(THE DATA begins)

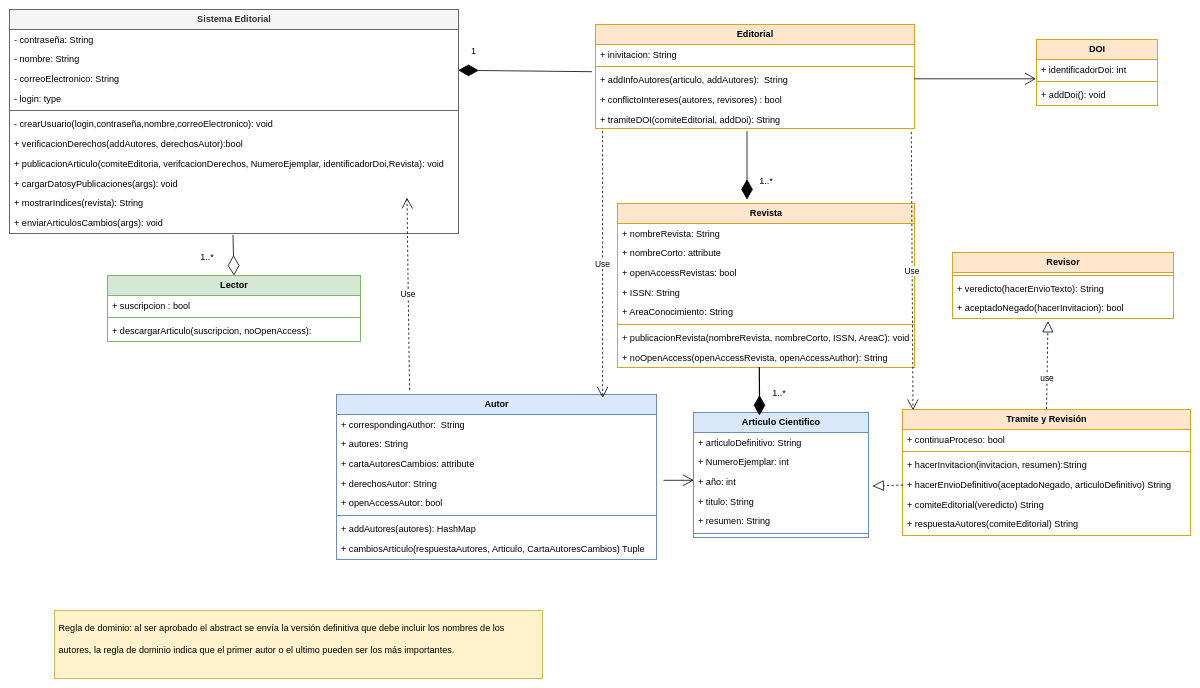
<!DOCTYPE html>
<html lang="es">
<head>
<meta charset="utf-8">
<title>Diagrama de clases: Sistema Editorial</title>
<style>
:root {
  --ink: #000;
  --paper: #fff;
  --row: 19.7px;
  --gray-fill: #f5f5f5; --gray-line: #666;
  --orange-fill: #ffe6cc; --orange-line: #d9a41c;
  --blue-fill: #dae8fc; --blue-line: #6c8ebf;
  --green-fill: #d5e8d4; --green-line: #82b366;
  --note-fill: #fff2cc; --note-line: #d6b656;
}
* { box-sizing: border-box; margin: 0; padding: 0; }
html, body { width: 1200px; height: 688px; overflow: hidden; background: var(--paper); }
body { font: 9.1px "Liberation Sans", Arial, sans-serif; color: var(--ink); }
.diagram { position: relative; width: 1200px; height: 688px; overflow: hidden; }
.class {
  position: absolute; display: flex; flex-direction: column;
  border: 1px solid var(--line); background: var(--paper);
}
.class h2 {
  flex: none; height: var(--row); line-height: 19px; font-size: 9.1px; font-weight: 700;
  text-align: center; background: var(--fill); border-bottom: 1px solid var(--line);
}
.class ul { flex: none; list-style: none; }
.class li { height: var(--row); line-height: 20.6px; padding-left: 4px; white-space: pre; }
.class hr { flex: none; height: 6px; border: 0; position: relative; }
.class hr::after { content: ""; position: absolute; left: 0; right: 0; top: 2px; height: 1px; background: var(--line); }
.gray { --fill: var(--gray-fill); --line: var(--gray-line); }
.gray h2 { color: #333; }
.orange { --fill: var(--orange-fill); --line: var(--orange-line); }
.blue { --fill: var(--blue-fill); --line: var(--blue-line); }
.green { --fill: var(--green-fill); --line: var(--green-line); }
#sistema { left: 9px; top: 9px; width: 450px; height: 225px; }
#editorial { left: 595px; top: 24px; width: 320px; height: 105px; }
#doi { left: 1036px; top: 39px; width: 122px; height: 67px; }
#lector { left: 107px; top: 275px; width: 254px; height: 67px; }
#revista { left: 617px; top: 203px; width: 298px; height: 165px; }
#revisor { left: 952px; top: 252px; width: 222px; height: 67px; }
#autor { left: 336px; top: 394px; width: 321px; height: 166px; }
#articulo { left: 693px; top: 412px; width: 176px; height: 126px; }
#tramite { left: 902px; top: 409px; width: 289px; height: 127px; }
.note {
  position: absolute; left: 54px; top: 610px; width: 489px; height: 69px;
  padding: 6px 0 0 3.5px; line-height: 22px; white-space: nowrap;
  background: var(--note-fill); border: 1px solid var(--note-line);
}
.relations { position: absolute; left: 0; top: 0; }
.label {
  position: absolute; transform: translate(-50%, -50%); line-height: 11px; white-space: nowrap;
}
.use { font-size: 8.4px; background: var(--paper); line-height: 10px; }
</style>
</head>
<body>
<main class="diagram">
  <section class="class gray" id="sistema">
    <h2>Sistema Editorial</h2>
    <ul>
      <li>- contraseña: String</li>
      <li>- nombre: String</li>
      <li>- correoElectronico: String</li>
      <li>- login: type</li>
    </ul>
    <hr>
    <ul>
      <li>- crearUsuario(login,contraseña,nombre,correoElectronico): void</li>
      <li>+ verificacionDerechos(addAutores, derechosAutor):bool</li>
      <li>+ publicacionArticulo(comiteEditoria, verifcacionDerechos, NumeroEjemplar, identificadorDoi,Revista): void</li>
      <li>+ cargarDatosyPublicaciones(args): void</li>
      <li>+ mostrarIndices(revista): String</li>
      <li>+ enviarArticulosCambios(args): void</li>
    </ul>
  </section>

  <section class="class orange" id="editorial">
    <h2>Editorial</h2>
    <ul><li>+ inivitacion: String</li></ul>
    <hr>
    <ul>
      <li>+ addInfoAutores(articulo, addAutores):  String</li>
      <li>+ conflictoIntereses(autores, revisores) : bool</li>
      <li>+ tramiteDOI(comiteEditorial, addDoi): String</li>
    </ul>
  </section>

  <section class="class orange" id="doi">
    <h2>DOI</h2>
    <ul><li>+ identificadorDoi: int</li></ul>
    <hr>
    <ul><li>+ addDoi(): void</li></ul>
  </section>

  <section class="class green" id="lector">
    <h2>Lector</h2>
    <ul><li>+ suscripcion : bool</li></ul>
    <hr>
    <ul><li>+ descargarArticulo(suscripcion, noOpenAccess):</li></ul>
  </section>

  <section class="class orange" id="revista">
    <h2>Revista</h2>
    <ul>
      <li>+ nombreRevista: String</li>
      <li>+ nombreCorto: attribute</li>
      <li>+ openAccessRevistas: bool</li>
      <li>+ ISSN: String</li>
      <li>+ AreaConocimiento: String</li>
    </ul>
    <hr>
    <ul>
      <li>+ publicacionRevista(nombreRevista, nombreCorto, ISSN, AreaC): void</li>
      <li>+ noOpenAccess(openAccessRevista, openAccessAuthor): String</li>
    </ul>
  </section>

  <section class="class orange" id="revisor">
    <h2>Revisor</h2>
    <hr>
    <ul>
      <li>+ veredicto(hacerEnvioTexto): String</li>
      <li>+ aceptadoNegado(hacerInvitacion): bool</li>
    </ul>
  </section>

  <section class="class blue" id="autor">
    <h2>Autor</h2>
    <ul>
      <li>+ correspondingAuthor:  String</li>
      <li>+ autores: String</li>
      <li>+ cartaAutoresCambios: attribute</li>
      <li>+ derechosAutor: String</li>
      <li>+ openAccessAutor: bool</li>
    </ul>
    <hr>
    <ul>
      <li>+ addAutores(autores): HashMap</li>
      <li>+ cambiosArticulo(respuestaAutores, Articulo, CartaAutoresCambios) Tuple</li>
    </ul>
  </section>

  <section class="class blue" id="articulo">
    <h2>Articulo Cientifico</h2>
    <ul>
      <li>+ articuloDefinitivo: String</li>
      <li>+ NumeroEjemplar: int</li>
      <li>+ año: int</li>
      <li>+ titulo: String</li>
      <li>+ resumen: String</li>
    </ul>
    <hr>
  </section>

  <section class="class orange" id="tramite">
    <h2>Tramite y Revisión</h2>
    <ul><li>+ continuaProceso: bool</li></ul>
    <hr>
    <ul>
      <li>+ hacerInvitacion(invitacion, resumen):String</li>
      <li>+ hacerEnvioDefinitivo(aceptadoNegado, articuloDefinitivo) String</li>
      <li>+ comiteEditorial(veredicto) String</li>
      <li>+ respuestaAutores(comiteEditorial) String</li>
    </ul>
  </section>

  <p class="note">Regla de dominio: al ser aprobado el abstract se envía la versión definitiva que debe incluir los nombres de los<br>autores, la regla de dominio indica que el primer autor o el ultimo pueden ser los más importantes.</p>

  <svg class="relations" width="1200" height="688" viewBox="0 0 1200 688" fill="none" stroke="#000" stroke-width="0.8" aria-hidden="true">
    <g id="associations">
      <path d="M478 70.5 592 71.7"/>
      <path d="M914 78.8H1035M1025 73 1035 78.8 1025 84.5"/>
      <path d="M747 131V181"/>
      <path d="M233 235 233.5 256"/>
      <path d="M759.3 367 759.5 397" stroke-width="1.2"/>
      <path d="M663.5 480.3H693M683 475 693 480.3 683 485.5"/>
    </g>
    <g id="dependencies">
      <g stroke-dasharray="2.3 2.3">
        <path d="M409.5 390 407 199"/>
        <path d="M602.6 131V396"/>
        <path d="M911.3 132 913 408"/>
        <path d="M1046.6 409 1047.8 332"/>
        <path d="M903 485 884 485.7"/>
      </g>
      <path d="M402 208.5 407 198.5 412.4 208.5"/>
      <path d="M597.4 387 602.6 397 607.8 387"/>
      <path d="M907.7 399.5 913 409.3 918 399.5"/>
    </g>
    <g id="diamonds" fill="#000">
      <polygon points="459,70.3 468.5,65 478,70.5 468.5,75.7"/>
      <polygon points="747,180 752.4,189.4 747,198.7 741.6,189.4"/>
      <polygon points="759.5,396 764.9,405.3 759.5,414.6 754.1,405.3"/>
      <polygon points="233.5,256 239,265.4 234,274.8 228.2,265.6" fill="#fff"/>
    </g>
    <g id="triangles" fill="#fff">
      <polygon points="1048,322 1053,332 1042.8,332"/>
      <polygon points="873.3,486 883.3,480.8 883.7,490.4"/>
    </g>
  </svg>

  <span class="label" style="left:473.5px;top:50.5px">1</span>
  <span class="label" style="left:207px;top:256.5px">1..*</span>
  <span class="label" style="left:766px;top:180.5px">1..*</span>
  <span class="label" style="left:779px;top:392.5px">1..*</span>
  <span class="label use" style="left:408px;top:294px">Use</span>
  <span class="label use" style="left:602.5px;top:264px">Use</span>
  <span class="label use" style="left:912px;top:271px">Use</span>
  <span class="label use" style="left:1047px;top:378px">use</span>
</main>
</body>
</html>
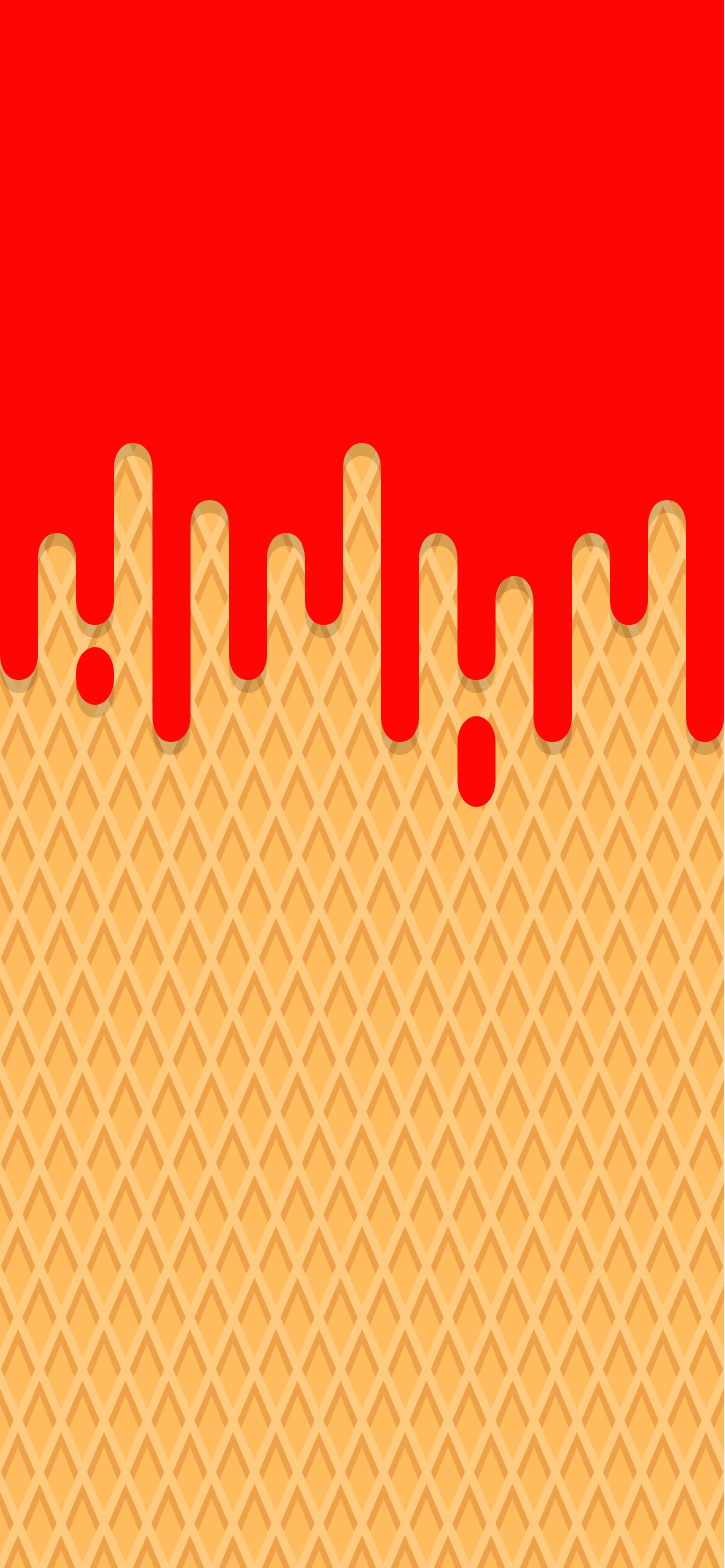
<!DOCTYPE html>
<html lang="en">
<head>
<meta charset="utf-8">
<title>Dripping glaze on waffle</title>
<style>
:root {
  --glaze: #ff0606;
  --ridge: #ffca7e;
  --pocket: #ffbc5e;
  --groove: #eda24a;
  --edge: #fff6ea;
}
html, body { margin: 0; overflow: hidden; }
svg { display: block; width: 725px; height: 1568px; }
.ridge { fill: var(--ridge); }
.pocket { fill: var(--pocket); }
.groove { fill: var(--groove); }
.glaze { fill: var(--glaze); }
.shadow { fill: #000; opacity: .15; }
.edge { fill: var(--edge); }
</style>
</head>
<body>
<svg viewBox="0 0 725 1568" role="img" aria-label="Red glaze dripping over a waffle cone pattern">
  <defs>
    <g id="cell">
      <polygon class="pocket" points="0,0 17,40 0,80 -17,40"/>
      <polygon class="groove" points="0,0 17,40 13.5,48 0,15 -13.5,48 -17,40"/>
    </g>
    <g id="cells-2"><use href="#cell"/><use href="#cell" x="43"/></g>
    <g id="cells-4"><use href="#cells-2"/><use href="#cells-2" x="86"/></g>
    <g id="cells-8"><use href="#cells-4"/><use href="#cells-4" x="172"/></g>
    <g id="row"><use href="#cells-8"/><use href="#cells-8" x="344"/><use href="#cells-2" x="688"/></g>
    <g id="band"><use href="#row" x="-25"/><use href="#row" x="-3.5" y="51.4"/></g>
    <path id="drips" d="M0 0H724V716C724 732 716 742 705 742S686 732 686 716V526C686 510 678 500 667 500S648 510 648 526V599C648 615 640 625 629 625S610 615 610 599V559C610 543 602 533 591 533S572 543 572 559V716C572 732 564 742 552.5 742S533.5 732 533.5 716V602C533.5 586 525 576 514.5 576S495.5 586 495.5 602V654C495.5 670 488 680 476.5 680S457.5 670 457.5 654V559C457.5 543 449 533 438 533S419 543 419 559V716C419 732 411 742 400 742S381 732 381 716V469C381 453 373 443 362 443S343 453 343 469V599C343 615 335 625 324 625S305 615 305 599V559C305 543 297 533 286 533S267 543 267 559V654C267 670 259 680 248 680S229 670 229 654V526C229 510 221 500 209.5 500S190.5 510 190.5 526V716C190.5 732 182 742 171 742S152.5 732 152.5 716V469C152.5 453 144 443 133 443S114 453 114 469V599C114 615 106 625 95 625S76 615 76 599V559C76 543 68 533 57 533S38 543 38 559V654C38 670 30 680 19 680S0 670 0 654Z"/>
    <rect id="small-drop" x="76" y="647" width="38" height="58" rx="19" ry="26"/>
  </defs>

  <g id="waffle">
    <rect class="ridge" width="725" height="1568"/>
    <use href="#band" y="404"/>
    <use href="#band" y="506"/>
    <use href="#band" y="609"/>
    <use href="#band" y="712"/>
    <use href="#band" y="815"/>
    <use href="#band" y="918"/>
    <use href="#band" y="1020"/>
    <use href="#band" y="1123"/>
    <use href="#band" y="1226"/>
    <use href="#band" y="1329"/>
    <use href="#band" y="1432"/>
    <use href="#band" y="1535"/>
  </g>

  <g id="glaze-shadow" class="shadow">
    <use href="#drips" y="13"/>
    <use href="#small-drop" y="13"/>
  </g>

  <g id="glaze" class="glaze">
    <use href="#drips"/>
    <use href="#small-drop"/>
    <rect x="457.5" y="716" width="38" height="91" rx="19" ry="26"/>
  </g>

  <rect class="edge" x="724" width="1" height="1568"/>
</svg>
</body>
</html>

(THE DATA ends)

▶ GOAL OF THE EXERCISE: Taking the entries above, print exactly the lines starting at the line with "<li>+ nombreRevista: String</li>" and ending at the line with "<h2>Tramite y Revisión</h2>", both included.

▶ WORKED SOLUTION:
      <li>+ nombreRevista: String</li>
      <li>+ nombreCorto: attribute</li>
      <li>+ openAccessRevistas: bool</li>
      <li>+ ISSN: String</li>
      <li>+ AreaConocimiento: String</li>
    </ul>
    <hr>
    <ul>
      <li>+ publicacionRevista(nombreRevista, nombreCorto, ISSN, AreaC): void</li>
      <li>+ noOpenAccess(openAccessRevista, openAccessAuthor): String</li>
    </ul>
  </section>

  <section class="class orange" id="revisor">
    <h2>Revisor</h2>
    <hr>
    <ul>
      <li>+ veredicto(hacerEnvioTexto): String</li>
      <li>+ aceptadoNegado(hacerInvitacion): bool</li>
    </ul>
  </section>

  <section class="class blue" id="autor">
    <h2>Autor</h2>
    <ul>
      <li>+ correspondingAuthor:  String</li>
      <li>+ autores: String</li>
      <li>+ cartaAutoresCambios: attribute</li>
      <li>+ derechosAutor: String</li>
      <li>+ openAccessAutor: bool</li>
    </ul>
    <hr>
    <ul>
      <li>+ addAutores(autores): HashMap</li>
      <li>+ cambiosArticulo(respuestaAutores, Articulo, CartaAutoresCambios) Tuple</li>
    </ul>
  </section>

  <section class="class blue" id="articulo">
    <h2>Articulo Cientifico</h2>
    <ul>
      <li>+ articuloDefinitivo: String</li>
      <li>+ NumeroEjemplar: int</li>
      <li>+ año: int</li>
      <li>+ titulo: String</li>
      <li>+ resumen: String</li>
    </ul>
    <hr>
  </section>

  <section class="class orange" id="tramite">
    <h2>Tramite y Revisión</h2>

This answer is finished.